“You won’t be a man for a spell yet, David. But you’re tol’able… just tol’able.”
A young man (Richard Barthelmess) in a close-knit West Virginian family must take on adult responsibilities when violent new neighbors (Walter P. Lewis, Ernest Torrence, and Ralph Yearsley) critically injure his married brother (Warner Richmond) and precipitate the death of his father (Edmund Gurney).
I’ll admit to being slightly puzzled about the status of this popular silent melodrama as a beloved favorite of many, and as a film specifically selected for preservation by the National Registry as being “culturally, historically, or aesthetically significant”. It tells the rather simple tale of a pastoral existence rudely shattered by a family of bullying thugs (is there significance to their last name being Hatburn, so remarkably close to Hatfield?), paralleled by an adolescent’s desperate desire to come of age — in part to impress the pretty girl next door (Gladys Hulette). To that end, the sweet budding romance between Barthelmess (rightfully acknowledged as one of the most beautiful of all male silent stars) and Hulette remains the film’s primary selling point, though it’s overshadowed by numerous other melodramatic plot elements.

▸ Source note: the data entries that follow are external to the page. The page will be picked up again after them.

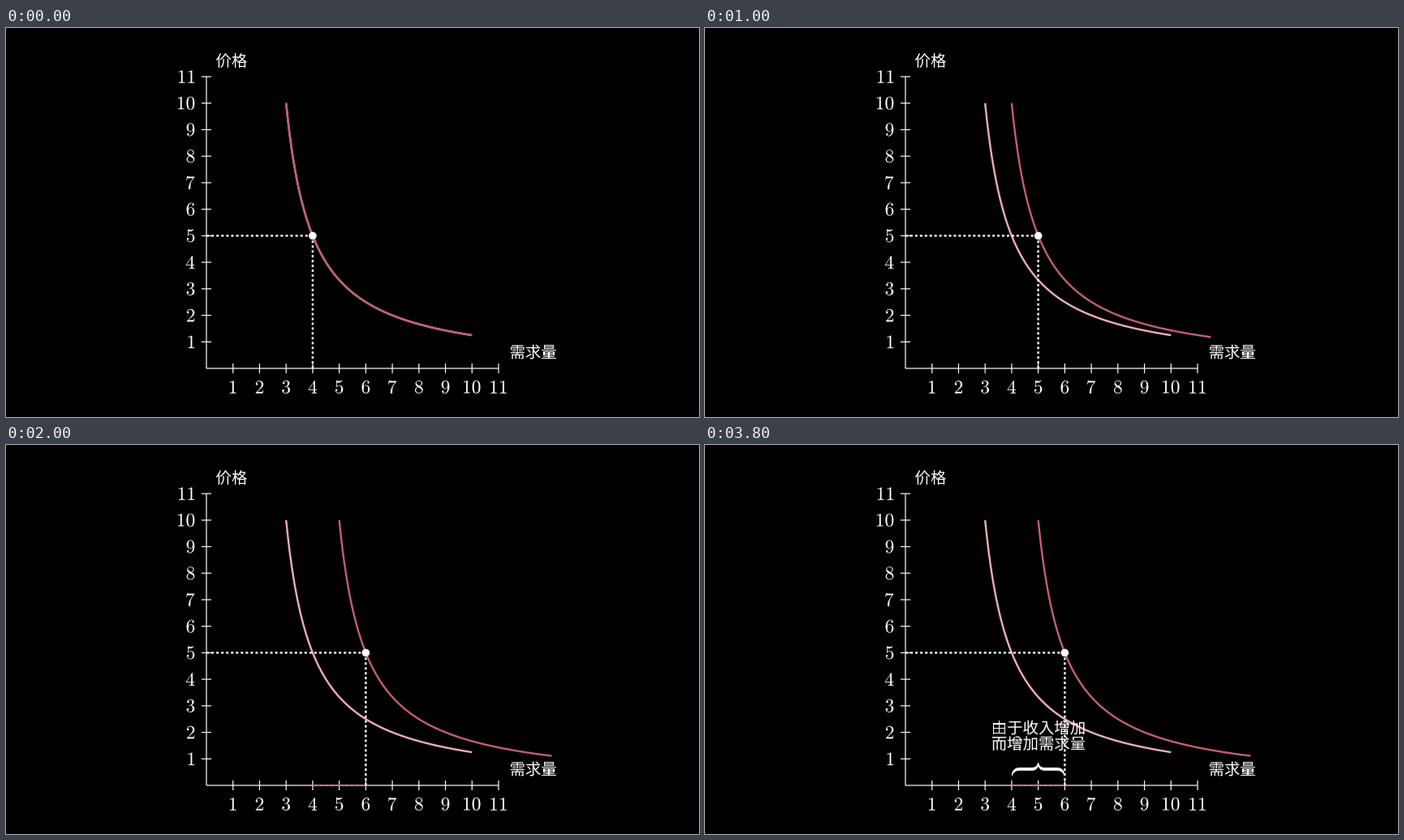
Recreate the animation shown at these times as a matplotlib script. Size 854 by 480 pixels, loop 4000 ms.

```python
import math

import matplotlib.pyplot as plt
import numpy as np
from matplotlib.animation import FuncAnimation
from matplotlib.patches import Circle, PathPatch
from matplotlib.path import Path
from matplotlib.textpath import TextPath

W, H, DPI = 854, 480, 64
PX = 72 / DPI                      # points per pixel
OX, OY, UNIT = 247, 420, 360 / 11  # axes origin and step
FRAMES, INTERVAL = 40, 100
SHIFT_MS, WRITE_MS = 2000, 1000
LIGHT, DARK = "#ECABC1", "#C25D78"
EM, DIGIT_EM = 19.4, 23.5

plt.rcParams["mathtext.fontset"] = "cm"
fig = plt.figure(figsize=(W / DPI, H / DPI), dpi=DPI, facecolor="black")
ax = fig.add_axes([0, 0, 1, 1])
ax.set(xlim=(0, W), ylim=(H, 0))
ax.axis("off")


def smooth(t):
    """Normalised sigmoid easing from 0 to 1."""
    t = min(max(t, 0), 1)
    sig = lambda x: 1 / (1 + math.exp(-x))
    low = sig(-5)
    return min(max((sig(10 * (t - 0.5)) - low) / (1 - 2 * low), 0), 1)


def to_px(x, y):
    return OX + UNIT * x, OY - UNIT * y


def stroke(xs, ys, width, color="white", z=2):
    line, = ax.plot(xs, ys, color=color, lw=width * PX, zorder=z, snap=False,
                    solid_capstyle="butt", solid_joinstyle="round")
    return line


def fill(path=None, z=6):
    patch = PathPatch(path or Path([(0, 0)]), fc="white", lw=0, zorder=z)
    patch.set_visible(path is not None)
    return ax.add_patch(patch)


def number(value, x, y, right=False):
    """Place a number by its ink: centred on x, or ending at x."""
    path = TextPath((0, 0), f"${value}$", size=DIGIT_EM)
    box = path.get_extents()
    dx = x - (box.x1 if right else (box.x0 + box.x1) / 2)
    dy = y + (box.y0 + box.y1) / 2
    fill(Path(path.vertices * [1, -1] + [dx, dy], path.codes), z=3)


def glyphs(text, cx, cy):
    """One path per full-width character, centred on (cx, cy)."""
    left, base = cx - len(text) * EM / 2, cy + 0.38 * EM
    font = {"family": "Noto Sans CJK JP", "weight": "light"}
    paths = []
    for i, char in enumerate(text):
        path = TextPath((0, 0), char, size=EM, prop=font)
        paths.append(Path(path.vertices * [1, -1] + [left + i * EM, base], path.codes))
    return paths


def show_part(patch, polygons, part):
    """Fill only the first part of an outline."""
    left = round(part * sum(len(p) for p in polygons))
    pieces = []
    for poly in polygons:
        if left > 2:
            pieces.append(Path(poly[:left]))
        left -= len(poly)
    patch.set_visible(bool(pieces))
    if pieces:
        patch.set_path(Path.make_compound_path(*pieces))


def dashes(x0, y0, x1, y1, period=6):
    """Evenly spaced dashes that begin and end on a dash."""
    length = math.hypot(x1 - x0, y1 - y0)
    n = math.ceil(length / period)
    start = 2 * np.arange(n) / (2 * n - 1)
    t = np.column_stack([start, start + 1 / (2 * n - 1), np.full(n, np.nan)]).ravel()
    return x0 + (x1 - x0) * t, y0 + (y1 - y0) * t


def quad(a, b, c, n=12):
    t = np.linspace(0, 1, n)[:, None]
    return (1 - t) ** 2 * np.array(a) + 2 * t * (1 - t) * np.array(b) + t ** 2 * np.array(c)


def brace_outline(cx):
    mirror = lambda pts: (pts * [-1, 1])[::-1]
    outer = np.vstack([quad((-32.9, 407.3), (-31.5, 398), (-23, 398)),
                       quad((-8, 398), (-1.5, 398), (-0.5, 392))])
    inner = np.vstack([quad((-32, 408.3), (-30, 401.8), (-23, 401.8)),
                       quad((-8, 401.8), (-2, 401.8), (0, 396.5))])
    ring = np.vstack([outer, mirror(outer), inner * [-1, 1], mirror(inner * [-1, 1])])
    return ring + [cx, 0]


# Axes
stroke([OX, OX + 360], [OY, OY], 1.2)
stroke([OX, OX], [OY, OY - 360], 1.2)
for k in range(1, 12):
    tx, ty = to_px(k, k)
    stroke([tx, tx], [OY - 6, OY + 6], 1.2)
    stroke([OX - 6, OX + 6], [ty, ty], 1.2)
    number(k, tx, 443)
    number(k, 232.3, ty, right=True)
for label in (glyphs("价格", 278, 40), glyphs("需求量", 649.7, 399.5)):
    for glyph in label:
        fill(glyph)

# Demand curves
s = np.linspace(0, 1, 200)
before = np.array([3 + 7 * s, 10 / (1 + 7 * s)])
after = np.array([5 + 8 * s, 10 / (1 + 8 * s)])
stroke(*to_px(*before), 2.4, LIGHT, z=3)
curve = stroke([], [], 2.4, DARK, z=4)
h_line = stroke([], [], 2.4, z=5)
v_line = stroke([], [], 2.4, z=5)
dot = ax.add_patch(Circle((0, 0), 4.8, fc="white", lw=0, zorder=7))

# Explanation of the shift
gap = stroke(*dashes(*to_px(4, 0), *to_px(6, 0)), 2.4, DARK, z=4)
brace = fill()
brace_poly = [brace_outline(to_px(5, 0)[0])]
note = [g.to_polygons() for g in
        glyphs("由于收入增加", 411, 348.5) + glyphs("而增加需求量", 411, 368)]
note_patches = [fill() for _ in note]


def update(frame):
    ms = frame * INTERVAL
    moved = smooth(ms / SHIFT_MS)
    curve.set_data(*to_px(*(before + (after - before) * moved)))
    x, y = to_px(4 + 2 * moved, 5)
    dot.center = x, y
    h_line.set_data(*dashes(OX, y, x, y))
    v_line.set_data(*dashes(x, y, x, OY))

    written = smooth((ms - SHIFT_MS) / WRITE_MS)
    gap.set_visible(ms >= SHIFT_MS)
    show_part(brace, brace_poly, written)
    for i, (patch, polys) in enumerate(zip(note_patches, note)):
        show_part(patch, polys, min(max(written * len(note) - i, 0), 1))
    return []


anim = FuncAnimation(fig, update, frames=FRAMES, interval=INTERVAL,
                     init_func=lambda: update(0), repeat=True, repeat_delay=0)
plt.show()
```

Torrence is appropriately menacing as the main baddie of the piece, but his performance ultimately lacks nuance; I prefer his role as the villainous Moriarty in Sherlock Holmes (1932) instead.
Redeeming Qualities and Moments:
- Richard Barthelmess as David
- Gladys Hulette as Esther Hatburn
No. Listed as a film with Historical Importance and a Personal Recommendation in the back of Peary’s book. Available for free viewing at www.archive.org.
Posted on March 22nd, 2012 by admin
Filed under: Original Reviews